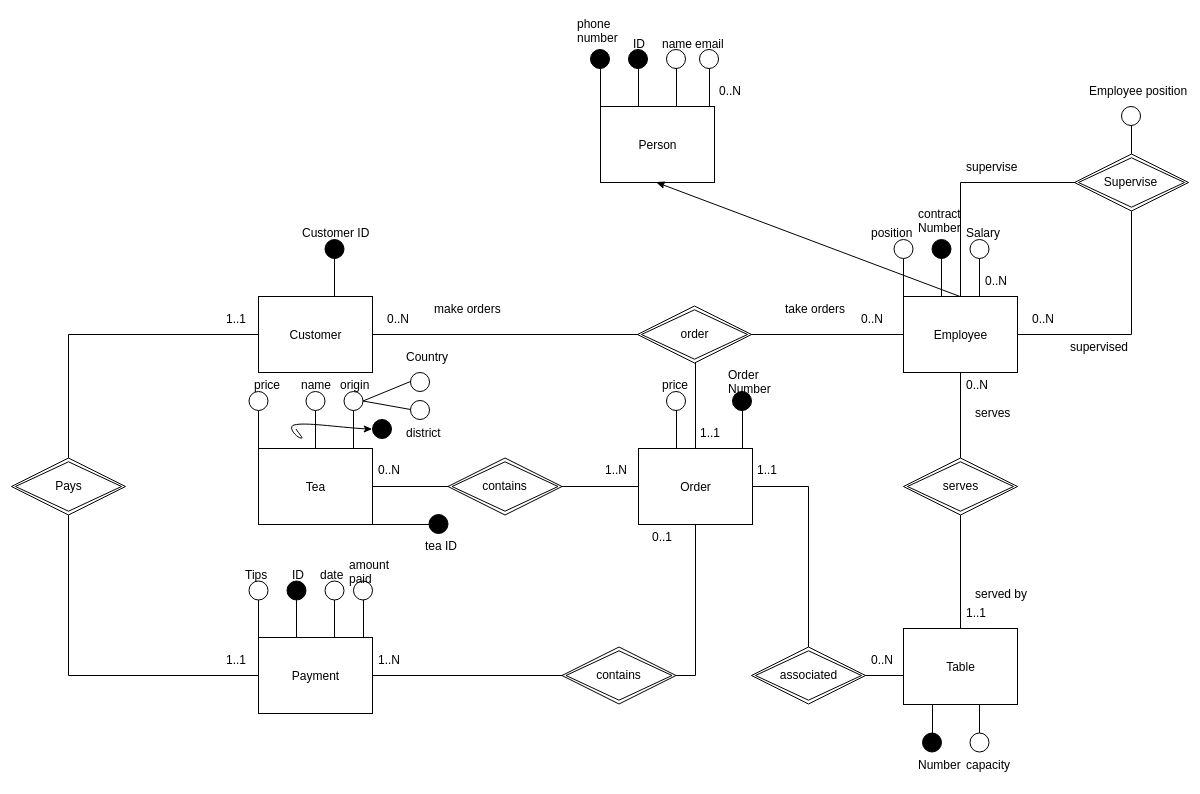
<!DOCTYPE html>
<html lang="en">
<head>
<meta charset="utf-8">
<title>Tea shop entity relationship diagram</title>
<style>
:root { --ink: #000; --paper: #fff; }
* { box-sizing: border-box; }
body { margin: 0; background: var(--paper); }
.diagram {
  position: relative; width: 1200px; height: 794px; overflow: hidden;
  background: var(--paper); color: var(--ink);
  font: 12px/14px "Liberation Sans", Arial, sans-serif;
}
.connectors { position: absolute; left: 0; top: 0; }
.lines, .shapes { fill: none; stroke: var(--ink); stroke-width: 1; }
.shapes { fill: var(--paper); }
.keys { fill: var(--ink); }
.arrow { fill: var(--ink); }
.entity, .relation, .label { position: absolute; left: var(--x); top: var(--y); }
.entity, .relation { display: flex; align-items: center; justify-content: center; width: 115px; }
.entity { height: 77px; border: 1px solid var(--ink); background: var(--paper); }
.entity.clear { background: none; }
.relation { height: 58px; }
.label { white-space: nowrap; }
</style>
</head>
<body>
<main class="diagram">
  <svg class="connectors" width="1200" height="794" viewBox="0 0 1200 794" aria-hidden="true">
    <defs>
      <g id="diamond">
        <polygon points="-57,0 0,-28.5 57,0 0,28.5"/>
        <polygon points="-53,0 0,-24.7 53,0 0,24.7"/>
      </g>
      <circle id="attribute" r="9.5"/>
    </defs>
    <g class="lines">
      <g id="attribute-stems">
        <path d="M600.5 60V107M638.5 60V107M676.5 60V107M709.5 60V107"/>
        <path d="M334.5 249V297M903.5 249V297M941.5 249V297M979.5 249V297M1131.5 117V155"/>
        <path d="M258.5 401V449M315.5 401V449M353.5 401V449M372 524.5H438"/>
        <path d="M363 401L419 378M363 401L419 411"/>
        <path d="M676.5 401V449M742.5 401V449"/>
        <path d="M258.5 591V638M296.5 591V638M334.5 591V638M363.5 591V638"/>
        <path d="M932.5 704V742M979.5 704V742"/>
      </g>
      <g id="relation-lines">
        <path d="M258 334.5H68.500V675.5H258"/>
        <path d="M372 334.5H903M695.5 363V449"/>
        <path d="M372 486.5H638M695.5 524V675.5H372"/>
        <path d="M751 486.500H808.5V675.5H903"/>
        <path d="M960.5 372V629"/>
        <path d="M960.5 297V182.5H1131.5V334.5H1017"/>
      </g>
      <path d="M960 296.500L662 184.5"/>
      <path class="arrow" d="M657 182.500L665 182L663 185L663 188Z"/>
      <path d="M296 429C300 435 304 439 301 438C297 438 287 427 294 425C305 422 335 427 367 429"/>
      <path class="arrow" d="M371 429L364 432L366 429L364 426Z"/>
    </g>
    <g class="shapes">
      <use href="#diamond" x="694.5" y="334.5"/>
      <use href="#diamond" x="1131.500" y="182.500"/>
      <use href="#diamond" x="68.5" y="486.5"/>
      <use href="#diamond" x="505" y="486.5"/>
      <use href="#diamond" x="960.500" y="486.5"/>
      <use href="#diamond" x="619" y="675.5"/>
      <use href="#diamond" x="808.5" y="675.5"/>
      <use href="#attribute" x="676" y="59"/>
      <use href="#attribute" x="709" y="59"/>
      <use href="#attribute" x="1131" y="116"/>
      <use href="#attribute" x="903.5" y="249"/>
      <use href="#attribute" x="979.5" y="249"/>
      <use href="#attribute" x="258.5" y="401"/>
      <use href="#attribute" x="315.5" y="401"/>
      <use href="#attribute" x="353.5" y="401"/>
      <use href="#attribute" x="420" y="382"/>
      <use href="#attribute" x="420" y="410"/>
      <use href="#attribute" x="676" y="401"/>
      <use href="#attribute" x="258.5" y="590.5"/>
      <use href="#attribute" x="334.5" y="590.5"/>
      <use href="#attribute" x="363" y="590.5"/>
      <use href="#attribute" x="979.5" y="742.5"/>
      <g class="keys">
        <use href="#attribute" x="600" y="59"/>
        <use href="#attribute" x="638" y="59"/>
        <use href="#attribute" x="334.5" y="249"/>
        <use href="#attribute" x="941.500" y="249"/>
        <use href="#attribute" x="382" y="429"/>
        <use href="#attribute" x="438.5" y="524"/>
        <use href="#attribute" x="742" y="401"/>
        <use href="#attribute" x="296.5" y="590.5"/>
        <use href="#attribute" x="932" y="742.5"/>
      </g>
    </g>
  </svg>

  <div class="entity clear" style="--x:600px;--y:106px">Person</div>
  <div class="entity" style="--x:258px;--y:296px">Customer</div>
  <div class="entity clear" style="--x:903px;--y:296px">Employee</div>
  <div class="entity" style="--x:258px;--y:448px">Tea</div>
  <div class="entity" style="--x:638px;--y:448px">Order</div>
  <div class="entity" style="--x:258px;--y:637px">Payment</div>
  <div class="entity" style="--x:903px;--y:628px">Table</div>

  <div class="relation" style="--x:637px;--y:305px">order</div>
  <div class="relation" style="--x:1073px;--y:153px">Supervise</div>
  <div class="relation" style="--x:11px;--y:457px">Pays</div>
  <div class="relation" style="--x:447px;--y:457px">contains</div>
  <div class="relation" style="--x:903px;--y:457px">serves</div>
  <div class="relation" style="--x:561px;--y:646px">contains</div>
  <div class="relation" style="--x:751px;--y:646px">associated</div>

  <span class="label" style="--x:577px;--y:17px">phone<br>number</span>
  <span class="label" style="--x:633px;--y:37px">ID</span>
  <span class="label" style="--x:662px;--y:37px">name</span>
  <span class="label" style="--x:695px;--y:37px">email</span>
  <span class="label" style="--x:719px;--y:84px">0..N</span>

  <span class="label" style="--x:1089px;--y:84px">Employee position</span>
  <span class="label" style="--x:966px;--y:160px">supervise</span>
  <span class="label" style="--x:871px;--y:226px">position</span>
  <span class="label" style="--x:918px;--y:207px">contract<br>Number</span>
  <span class="label" style="--x:966px;--y:226px">Salary</span>
  <span class="label" style="--x:985px;--y:274px">0..N</span>
  <span class="label" style="--x:1032px;--y:312px">0..N</span>
  <span class="label" style="--x:1070px;--y:340px">supervised</span>
  <span class="label" style="--x:861px;--y:312px">0..N</span>
  <span class="label" style="--x:785px;--y:302px">take orders</span>
  <span class="label" style="--x:966px;--y:378px">0..N</span>
  <span class="label" style="--x:975px;--y:406px">serves</span>

  <span class="label" style="--x:302px;--y:226px">Customer ID</span>
  <span class="label" style="--x:226px;--y:312px">1..1</span>
  <span class="label" style="--x:387px;--y:312px">0..N</span>
  <span class="label" style="--x:434px;--y:302px">make orders</span>

  <span class="label" style="--x:254px;--y:378px">price</span>
  <span class="label" style="--x:301px;--y:378px">name</span>
  <span class="label" style="--x:340px;--y:378px">origin</span>
  <span class="label" style="--x:406px;--y:350px">Country</span>
  <span class="label" style="--x:406px;--y:426px">district</span>
  <span class="label" style="--x:378px;--y:463px">0..N</span>
  <span class="label" style="--x:425px;--y:539px">tea ID</span>

  <span class="label" style="--x:662px;--y:378px">price</span>
  <span class="label" style="--x:728px;--y:368px">Order<br>Number</span>
  <span class="label" style="--x:700px;--y:426px">1..1</span>
  <span class="label" style="--x:605px;--y:463px">1..N</span>
  <span class="label" style="--x:757px;--y:463px">1..1</span>
  <span class="label" style="--x:652px;--y:530px">0..1</span>

  <span class="label" style="--x:245px;--y:568px">Tips</span>
  <span class="label" style="--x:292px;--y:568px">ID</span>
  <span class="label" style="--x:320px;--y:568px">date</span>
  <span class="label" style="--x:349px;--y:558px">amount<br>paid</span>
  <span class="label" style="--x:226px;--y:653px">1..1</span>
  <span class="label" style="--x:378px;--y:653px">1..N</span>

  <span class="label" style="--x:975px;--y:587px">served by</span>
  <span class="label" style="--x:966px;--y:606px">1..1</span>
  <span class="label" style="--x:871px;--y:653px">0..N</span>
  <span class="label" style="--x:918px;--y:758px">Number</span>
  <span class="label" style="--x:966px;--y:758px">capacity</span>
</main>
</body>
</html>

__WHAT IS EXPECTED__
If a line in the data above contains the string "diamond", count it; then state only the total.

__FINISHED TASK__
8